*DIRECTIONS FOR THIS TASK*
Report every line of the records beneath this task that holds the string "outline".
━━━━━ DATASET EXTRACT
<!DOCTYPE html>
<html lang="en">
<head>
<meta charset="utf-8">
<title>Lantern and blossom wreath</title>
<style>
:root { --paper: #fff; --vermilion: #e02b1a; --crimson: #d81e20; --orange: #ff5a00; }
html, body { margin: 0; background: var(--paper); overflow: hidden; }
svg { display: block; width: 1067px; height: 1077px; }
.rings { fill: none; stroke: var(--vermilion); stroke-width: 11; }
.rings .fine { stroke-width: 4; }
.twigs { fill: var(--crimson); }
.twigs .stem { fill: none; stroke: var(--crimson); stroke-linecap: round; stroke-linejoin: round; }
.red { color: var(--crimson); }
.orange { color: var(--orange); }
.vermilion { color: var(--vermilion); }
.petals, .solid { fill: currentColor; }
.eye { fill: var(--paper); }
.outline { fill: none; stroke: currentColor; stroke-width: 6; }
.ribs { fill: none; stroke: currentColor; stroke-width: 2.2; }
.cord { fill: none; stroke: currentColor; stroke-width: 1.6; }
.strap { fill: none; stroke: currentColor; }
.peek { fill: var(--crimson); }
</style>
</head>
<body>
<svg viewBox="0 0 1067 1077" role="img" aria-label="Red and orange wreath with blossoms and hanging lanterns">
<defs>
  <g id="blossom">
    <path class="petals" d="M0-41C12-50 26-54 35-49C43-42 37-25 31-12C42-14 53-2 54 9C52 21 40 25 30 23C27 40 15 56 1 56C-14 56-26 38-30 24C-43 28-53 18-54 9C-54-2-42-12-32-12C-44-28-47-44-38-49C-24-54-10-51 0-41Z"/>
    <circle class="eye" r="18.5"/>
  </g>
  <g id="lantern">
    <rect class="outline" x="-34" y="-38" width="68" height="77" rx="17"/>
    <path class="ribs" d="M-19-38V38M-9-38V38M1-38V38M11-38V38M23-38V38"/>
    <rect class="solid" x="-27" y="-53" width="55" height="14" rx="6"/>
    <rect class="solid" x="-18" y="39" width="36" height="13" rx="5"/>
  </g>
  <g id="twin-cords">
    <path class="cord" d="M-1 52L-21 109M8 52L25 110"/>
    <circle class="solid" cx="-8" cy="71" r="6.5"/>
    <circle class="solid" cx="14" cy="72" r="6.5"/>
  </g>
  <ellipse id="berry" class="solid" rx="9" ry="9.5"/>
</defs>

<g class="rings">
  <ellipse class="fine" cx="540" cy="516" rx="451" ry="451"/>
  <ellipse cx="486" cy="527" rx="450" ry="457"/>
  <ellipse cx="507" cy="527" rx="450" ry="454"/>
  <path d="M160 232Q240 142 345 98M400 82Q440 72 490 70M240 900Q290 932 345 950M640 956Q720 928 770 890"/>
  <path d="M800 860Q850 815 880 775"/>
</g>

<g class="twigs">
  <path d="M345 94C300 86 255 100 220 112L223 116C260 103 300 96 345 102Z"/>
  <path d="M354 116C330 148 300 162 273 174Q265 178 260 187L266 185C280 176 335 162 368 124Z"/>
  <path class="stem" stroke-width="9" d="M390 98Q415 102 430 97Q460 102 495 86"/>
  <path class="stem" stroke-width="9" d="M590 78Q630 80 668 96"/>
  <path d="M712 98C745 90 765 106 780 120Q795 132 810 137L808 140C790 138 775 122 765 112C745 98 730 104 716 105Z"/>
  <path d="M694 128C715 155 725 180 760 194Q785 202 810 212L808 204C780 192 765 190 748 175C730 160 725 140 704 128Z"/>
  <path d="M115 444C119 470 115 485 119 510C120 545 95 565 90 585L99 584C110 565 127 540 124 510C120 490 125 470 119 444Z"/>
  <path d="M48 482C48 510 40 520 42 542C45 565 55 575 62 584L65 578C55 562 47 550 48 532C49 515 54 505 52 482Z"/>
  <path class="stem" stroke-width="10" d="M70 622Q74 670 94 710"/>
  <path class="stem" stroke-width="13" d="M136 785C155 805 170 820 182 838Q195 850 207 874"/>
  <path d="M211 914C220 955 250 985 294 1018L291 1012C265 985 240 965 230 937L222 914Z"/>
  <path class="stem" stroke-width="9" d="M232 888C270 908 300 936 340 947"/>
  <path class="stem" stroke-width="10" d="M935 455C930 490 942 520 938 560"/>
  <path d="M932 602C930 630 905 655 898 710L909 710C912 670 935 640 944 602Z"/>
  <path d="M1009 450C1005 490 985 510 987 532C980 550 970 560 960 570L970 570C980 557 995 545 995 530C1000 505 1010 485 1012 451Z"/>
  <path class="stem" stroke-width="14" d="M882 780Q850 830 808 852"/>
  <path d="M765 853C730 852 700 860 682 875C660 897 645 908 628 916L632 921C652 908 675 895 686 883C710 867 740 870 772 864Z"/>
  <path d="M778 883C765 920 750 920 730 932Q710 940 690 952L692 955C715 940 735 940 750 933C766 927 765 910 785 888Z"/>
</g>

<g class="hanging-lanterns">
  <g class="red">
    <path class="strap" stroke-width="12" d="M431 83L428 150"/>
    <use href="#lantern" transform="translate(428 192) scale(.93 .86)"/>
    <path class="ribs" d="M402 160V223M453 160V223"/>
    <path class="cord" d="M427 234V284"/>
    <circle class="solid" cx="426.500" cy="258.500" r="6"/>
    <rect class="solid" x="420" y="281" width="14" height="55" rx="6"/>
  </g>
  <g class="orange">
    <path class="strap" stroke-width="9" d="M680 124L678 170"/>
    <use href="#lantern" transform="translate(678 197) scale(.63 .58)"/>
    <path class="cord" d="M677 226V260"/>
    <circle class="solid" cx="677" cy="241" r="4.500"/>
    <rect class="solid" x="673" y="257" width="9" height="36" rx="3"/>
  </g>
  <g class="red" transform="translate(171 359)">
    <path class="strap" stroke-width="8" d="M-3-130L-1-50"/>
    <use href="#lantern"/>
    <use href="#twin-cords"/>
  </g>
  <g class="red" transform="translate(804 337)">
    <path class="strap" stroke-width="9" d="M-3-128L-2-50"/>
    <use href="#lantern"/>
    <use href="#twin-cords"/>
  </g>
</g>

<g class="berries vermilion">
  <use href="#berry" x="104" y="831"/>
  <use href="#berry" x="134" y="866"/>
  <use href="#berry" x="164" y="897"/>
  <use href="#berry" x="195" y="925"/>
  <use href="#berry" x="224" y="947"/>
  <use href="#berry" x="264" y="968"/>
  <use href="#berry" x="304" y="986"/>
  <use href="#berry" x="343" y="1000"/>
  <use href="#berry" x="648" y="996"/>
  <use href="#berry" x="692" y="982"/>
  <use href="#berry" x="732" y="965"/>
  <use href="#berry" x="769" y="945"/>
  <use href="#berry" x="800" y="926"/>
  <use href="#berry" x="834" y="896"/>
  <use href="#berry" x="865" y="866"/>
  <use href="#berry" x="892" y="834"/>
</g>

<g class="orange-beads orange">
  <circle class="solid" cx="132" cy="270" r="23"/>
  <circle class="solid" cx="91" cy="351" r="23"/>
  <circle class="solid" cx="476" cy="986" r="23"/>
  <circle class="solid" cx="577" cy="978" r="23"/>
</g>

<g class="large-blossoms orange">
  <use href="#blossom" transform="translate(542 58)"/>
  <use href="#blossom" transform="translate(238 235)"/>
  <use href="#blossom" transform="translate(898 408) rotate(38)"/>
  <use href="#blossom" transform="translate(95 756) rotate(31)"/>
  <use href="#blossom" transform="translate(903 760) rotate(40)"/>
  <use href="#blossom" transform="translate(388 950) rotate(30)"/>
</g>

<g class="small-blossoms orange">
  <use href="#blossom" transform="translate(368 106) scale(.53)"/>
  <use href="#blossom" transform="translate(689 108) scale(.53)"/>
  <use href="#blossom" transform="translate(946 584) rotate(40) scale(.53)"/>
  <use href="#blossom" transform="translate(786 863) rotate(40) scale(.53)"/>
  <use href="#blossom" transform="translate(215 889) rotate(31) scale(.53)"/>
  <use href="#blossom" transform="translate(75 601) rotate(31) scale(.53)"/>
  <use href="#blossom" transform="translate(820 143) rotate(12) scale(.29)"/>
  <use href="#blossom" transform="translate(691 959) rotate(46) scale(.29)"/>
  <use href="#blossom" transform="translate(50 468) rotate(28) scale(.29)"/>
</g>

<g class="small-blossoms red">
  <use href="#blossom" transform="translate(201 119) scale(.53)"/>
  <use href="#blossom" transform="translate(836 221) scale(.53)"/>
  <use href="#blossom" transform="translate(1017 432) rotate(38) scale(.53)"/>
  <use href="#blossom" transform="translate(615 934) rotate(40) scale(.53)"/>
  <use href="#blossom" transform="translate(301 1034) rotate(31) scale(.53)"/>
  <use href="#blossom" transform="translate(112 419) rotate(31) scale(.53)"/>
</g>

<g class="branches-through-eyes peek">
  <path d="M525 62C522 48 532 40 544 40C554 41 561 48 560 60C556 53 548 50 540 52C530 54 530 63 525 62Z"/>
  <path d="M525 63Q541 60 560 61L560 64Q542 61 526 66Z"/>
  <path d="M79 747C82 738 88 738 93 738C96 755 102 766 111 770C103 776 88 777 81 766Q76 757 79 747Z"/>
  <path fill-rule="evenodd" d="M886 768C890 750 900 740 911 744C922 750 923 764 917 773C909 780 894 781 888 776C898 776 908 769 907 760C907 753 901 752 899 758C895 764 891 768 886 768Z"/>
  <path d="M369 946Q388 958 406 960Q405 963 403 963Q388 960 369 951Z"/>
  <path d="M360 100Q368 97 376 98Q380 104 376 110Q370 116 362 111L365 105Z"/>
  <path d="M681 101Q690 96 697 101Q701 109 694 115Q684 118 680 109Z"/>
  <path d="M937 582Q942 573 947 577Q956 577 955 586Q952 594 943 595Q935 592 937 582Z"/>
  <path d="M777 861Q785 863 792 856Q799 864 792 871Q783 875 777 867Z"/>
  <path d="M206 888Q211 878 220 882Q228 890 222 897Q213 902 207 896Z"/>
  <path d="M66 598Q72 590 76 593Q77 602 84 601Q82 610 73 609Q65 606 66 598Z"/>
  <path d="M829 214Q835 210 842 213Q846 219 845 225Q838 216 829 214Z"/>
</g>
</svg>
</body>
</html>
━━━━━━━━━━
━━━━━ DATASET EXTRACT
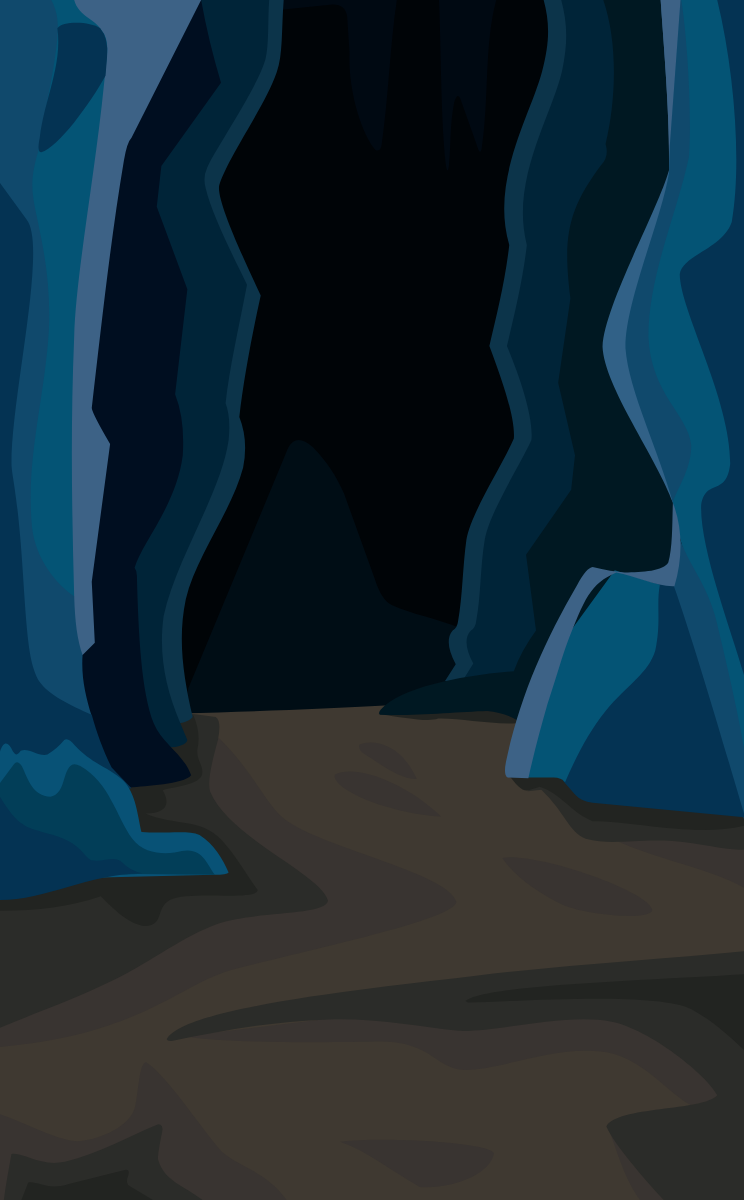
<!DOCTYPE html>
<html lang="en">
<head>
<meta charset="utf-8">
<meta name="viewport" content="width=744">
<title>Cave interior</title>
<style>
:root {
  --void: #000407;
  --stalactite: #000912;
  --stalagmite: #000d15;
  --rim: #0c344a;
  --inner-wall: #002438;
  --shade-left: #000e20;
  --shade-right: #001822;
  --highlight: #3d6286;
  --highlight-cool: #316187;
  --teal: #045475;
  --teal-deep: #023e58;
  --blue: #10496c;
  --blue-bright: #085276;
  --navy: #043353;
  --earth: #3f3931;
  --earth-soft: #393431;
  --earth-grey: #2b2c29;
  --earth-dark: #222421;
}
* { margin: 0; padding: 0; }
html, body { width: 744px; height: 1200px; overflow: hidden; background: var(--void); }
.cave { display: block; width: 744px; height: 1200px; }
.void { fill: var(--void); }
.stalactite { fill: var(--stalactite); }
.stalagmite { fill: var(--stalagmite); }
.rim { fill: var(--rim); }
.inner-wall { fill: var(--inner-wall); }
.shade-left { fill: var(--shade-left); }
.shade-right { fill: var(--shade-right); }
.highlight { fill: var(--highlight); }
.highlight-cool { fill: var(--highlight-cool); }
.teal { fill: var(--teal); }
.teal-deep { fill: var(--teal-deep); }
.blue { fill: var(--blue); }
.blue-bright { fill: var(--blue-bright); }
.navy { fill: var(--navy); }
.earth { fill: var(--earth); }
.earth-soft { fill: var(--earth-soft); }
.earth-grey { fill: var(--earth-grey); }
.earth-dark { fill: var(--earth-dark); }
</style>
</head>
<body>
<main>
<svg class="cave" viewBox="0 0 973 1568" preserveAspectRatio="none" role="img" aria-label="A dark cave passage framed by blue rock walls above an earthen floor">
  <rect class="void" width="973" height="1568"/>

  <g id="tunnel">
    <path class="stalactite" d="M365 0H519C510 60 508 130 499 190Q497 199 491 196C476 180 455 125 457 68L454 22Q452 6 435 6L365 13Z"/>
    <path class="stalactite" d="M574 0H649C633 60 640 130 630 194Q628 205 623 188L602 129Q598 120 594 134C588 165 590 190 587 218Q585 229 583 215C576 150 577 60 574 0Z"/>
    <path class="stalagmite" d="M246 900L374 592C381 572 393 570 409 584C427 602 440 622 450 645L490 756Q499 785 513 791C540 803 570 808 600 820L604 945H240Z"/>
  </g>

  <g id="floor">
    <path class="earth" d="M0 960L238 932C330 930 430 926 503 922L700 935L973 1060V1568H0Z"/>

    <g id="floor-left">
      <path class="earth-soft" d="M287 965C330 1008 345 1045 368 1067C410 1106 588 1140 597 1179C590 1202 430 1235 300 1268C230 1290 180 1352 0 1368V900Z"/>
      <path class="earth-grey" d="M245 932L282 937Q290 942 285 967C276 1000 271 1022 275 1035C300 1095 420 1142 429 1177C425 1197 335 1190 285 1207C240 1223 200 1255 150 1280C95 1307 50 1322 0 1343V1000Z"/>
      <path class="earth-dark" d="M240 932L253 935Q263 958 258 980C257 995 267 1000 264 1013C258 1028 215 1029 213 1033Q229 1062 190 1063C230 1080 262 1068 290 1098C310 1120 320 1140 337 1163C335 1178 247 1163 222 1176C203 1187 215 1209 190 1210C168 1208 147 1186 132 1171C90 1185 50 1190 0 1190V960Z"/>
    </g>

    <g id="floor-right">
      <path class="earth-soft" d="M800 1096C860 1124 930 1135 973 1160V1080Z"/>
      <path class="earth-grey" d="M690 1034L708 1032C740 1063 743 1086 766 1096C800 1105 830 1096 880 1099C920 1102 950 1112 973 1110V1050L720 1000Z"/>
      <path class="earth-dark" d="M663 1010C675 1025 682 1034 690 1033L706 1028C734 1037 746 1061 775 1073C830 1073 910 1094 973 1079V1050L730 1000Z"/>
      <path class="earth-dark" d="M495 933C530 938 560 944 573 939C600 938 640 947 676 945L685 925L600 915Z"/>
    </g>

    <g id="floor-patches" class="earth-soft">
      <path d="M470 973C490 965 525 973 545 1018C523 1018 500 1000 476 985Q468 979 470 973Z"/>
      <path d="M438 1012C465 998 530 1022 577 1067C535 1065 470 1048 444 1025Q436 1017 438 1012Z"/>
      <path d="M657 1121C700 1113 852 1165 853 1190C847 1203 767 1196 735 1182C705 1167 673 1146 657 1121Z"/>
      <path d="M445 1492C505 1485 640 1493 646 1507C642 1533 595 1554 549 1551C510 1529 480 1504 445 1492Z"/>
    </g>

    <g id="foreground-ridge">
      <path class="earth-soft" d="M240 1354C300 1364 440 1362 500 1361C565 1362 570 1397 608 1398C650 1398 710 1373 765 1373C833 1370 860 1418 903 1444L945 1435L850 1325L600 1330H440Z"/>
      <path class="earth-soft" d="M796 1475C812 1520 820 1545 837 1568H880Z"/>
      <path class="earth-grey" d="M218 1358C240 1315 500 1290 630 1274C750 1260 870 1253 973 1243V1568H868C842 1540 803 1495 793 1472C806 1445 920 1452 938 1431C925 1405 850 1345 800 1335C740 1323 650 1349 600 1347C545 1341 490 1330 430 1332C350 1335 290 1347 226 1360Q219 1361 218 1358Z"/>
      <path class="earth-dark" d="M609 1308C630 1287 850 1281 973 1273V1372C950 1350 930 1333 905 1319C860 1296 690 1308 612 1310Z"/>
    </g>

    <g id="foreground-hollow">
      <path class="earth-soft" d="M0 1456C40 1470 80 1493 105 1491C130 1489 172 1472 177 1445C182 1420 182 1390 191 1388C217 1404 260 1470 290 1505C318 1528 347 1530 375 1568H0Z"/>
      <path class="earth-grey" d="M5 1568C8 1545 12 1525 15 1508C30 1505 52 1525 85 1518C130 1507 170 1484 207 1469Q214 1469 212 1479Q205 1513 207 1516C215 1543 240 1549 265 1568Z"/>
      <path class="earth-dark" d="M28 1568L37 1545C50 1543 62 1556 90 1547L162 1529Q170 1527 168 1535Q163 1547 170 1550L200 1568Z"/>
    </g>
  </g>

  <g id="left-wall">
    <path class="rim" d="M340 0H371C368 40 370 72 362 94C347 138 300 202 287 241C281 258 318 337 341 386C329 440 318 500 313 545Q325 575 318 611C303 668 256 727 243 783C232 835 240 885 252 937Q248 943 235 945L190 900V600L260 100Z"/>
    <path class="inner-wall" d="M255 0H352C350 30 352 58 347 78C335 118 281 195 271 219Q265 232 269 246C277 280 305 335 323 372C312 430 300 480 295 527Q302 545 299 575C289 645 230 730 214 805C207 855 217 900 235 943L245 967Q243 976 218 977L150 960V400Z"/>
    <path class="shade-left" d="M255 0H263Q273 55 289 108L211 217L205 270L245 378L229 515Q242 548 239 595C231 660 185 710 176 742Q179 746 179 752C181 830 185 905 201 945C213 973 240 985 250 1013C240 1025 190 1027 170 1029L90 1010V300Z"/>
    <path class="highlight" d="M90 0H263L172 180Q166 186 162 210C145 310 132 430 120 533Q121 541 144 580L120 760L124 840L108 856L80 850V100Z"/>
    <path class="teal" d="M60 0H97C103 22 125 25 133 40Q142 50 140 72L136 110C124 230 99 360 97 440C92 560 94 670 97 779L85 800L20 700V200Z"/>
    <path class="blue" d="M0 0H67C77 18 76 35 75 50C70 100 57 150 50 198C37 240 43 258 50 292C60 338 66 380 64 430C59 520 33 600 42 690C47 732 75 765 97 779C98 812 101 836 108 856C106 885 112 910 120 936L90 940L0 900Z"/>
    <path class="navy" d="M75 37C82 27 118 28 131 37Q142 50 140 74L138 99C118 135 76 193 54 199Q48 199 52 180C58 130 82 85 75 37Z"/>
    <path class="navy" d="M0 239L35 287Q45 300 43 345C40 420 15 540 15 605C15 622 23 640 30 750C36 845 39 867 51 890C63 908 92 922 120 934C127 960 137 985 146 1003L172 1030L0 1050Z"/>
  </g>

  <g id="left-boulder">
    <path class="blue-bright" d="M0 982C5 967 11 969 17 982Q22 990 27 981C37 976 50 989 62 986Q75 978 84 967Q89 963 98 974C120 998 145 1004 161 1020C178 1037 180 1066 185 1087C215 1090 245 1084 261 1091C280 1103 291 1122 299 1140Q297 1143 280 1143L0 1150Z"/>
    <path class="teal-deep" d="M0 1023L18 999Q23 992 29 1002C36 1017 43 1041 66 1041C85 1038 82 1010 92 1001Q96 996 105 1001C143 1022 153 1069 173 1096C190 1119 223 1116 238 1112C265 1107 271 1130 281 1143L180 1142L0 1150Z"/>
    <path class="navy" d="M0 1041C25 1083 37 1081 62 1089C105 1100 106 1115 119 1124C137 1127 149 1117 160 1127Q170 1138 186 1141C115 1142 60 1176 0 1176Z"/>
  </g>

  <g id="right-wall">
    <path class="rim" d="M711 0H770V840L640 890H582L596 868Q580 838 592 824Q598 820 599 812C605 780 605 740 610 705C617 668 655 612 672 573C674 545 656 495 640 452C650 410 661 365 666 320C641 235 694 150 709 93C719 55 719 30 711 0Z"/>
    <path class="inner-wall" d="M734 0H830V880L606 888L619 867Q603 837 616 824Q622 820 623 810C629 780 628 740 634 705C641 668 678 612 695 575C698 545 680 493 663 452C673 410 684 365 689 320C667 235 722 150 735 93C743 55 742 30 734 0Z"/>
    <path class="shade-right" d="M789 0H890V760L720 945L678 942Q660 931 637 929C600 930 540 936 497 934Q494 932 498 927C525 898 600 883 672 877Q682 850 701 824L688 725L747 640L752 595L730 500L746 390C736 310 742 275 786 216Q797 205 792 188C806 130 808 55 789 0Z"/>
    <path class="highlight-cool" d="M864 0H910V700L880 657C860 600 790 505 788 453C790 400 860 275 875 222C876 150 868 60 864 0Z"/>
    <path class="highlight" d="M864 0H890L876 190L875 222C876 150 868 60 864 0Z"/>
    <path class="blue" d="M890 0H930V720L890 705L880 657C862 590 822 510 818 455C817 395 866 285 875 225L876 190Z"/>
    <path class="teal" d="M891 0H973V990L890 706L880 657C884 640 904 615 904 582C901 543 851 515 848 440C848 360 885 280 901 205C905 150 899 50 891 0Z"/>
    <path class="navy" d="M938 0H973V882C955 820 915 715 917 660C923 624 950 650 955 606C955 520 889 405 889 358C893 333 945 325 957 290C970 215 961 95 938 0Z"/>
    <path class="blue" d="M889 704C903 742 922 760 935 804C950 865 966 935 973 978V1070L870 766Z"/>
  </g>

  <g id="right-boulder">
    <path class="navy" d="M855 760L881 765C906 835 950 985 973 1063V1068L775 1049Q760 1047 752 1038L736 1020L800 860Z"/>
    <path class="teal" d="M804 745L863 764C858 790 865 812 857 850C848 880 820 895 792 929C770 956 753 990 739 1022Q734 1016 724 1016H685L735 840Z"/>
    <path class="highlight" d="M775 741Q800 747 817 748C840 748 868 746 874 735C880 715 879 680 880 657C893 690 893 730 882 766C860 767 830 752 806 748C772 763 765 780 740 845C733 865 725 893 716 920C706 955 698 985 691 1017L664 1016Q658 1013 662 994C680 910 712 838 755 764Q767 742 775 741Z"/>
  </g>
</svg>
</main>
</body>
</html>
━━━━━━━━━━
*FINAL ANSWER*
.outline { fill: none; stroke: currentColor; stroke-width: 6; }
    <rect class="outline" x="-34" y="-38" width="68" height="77" rx="17"/>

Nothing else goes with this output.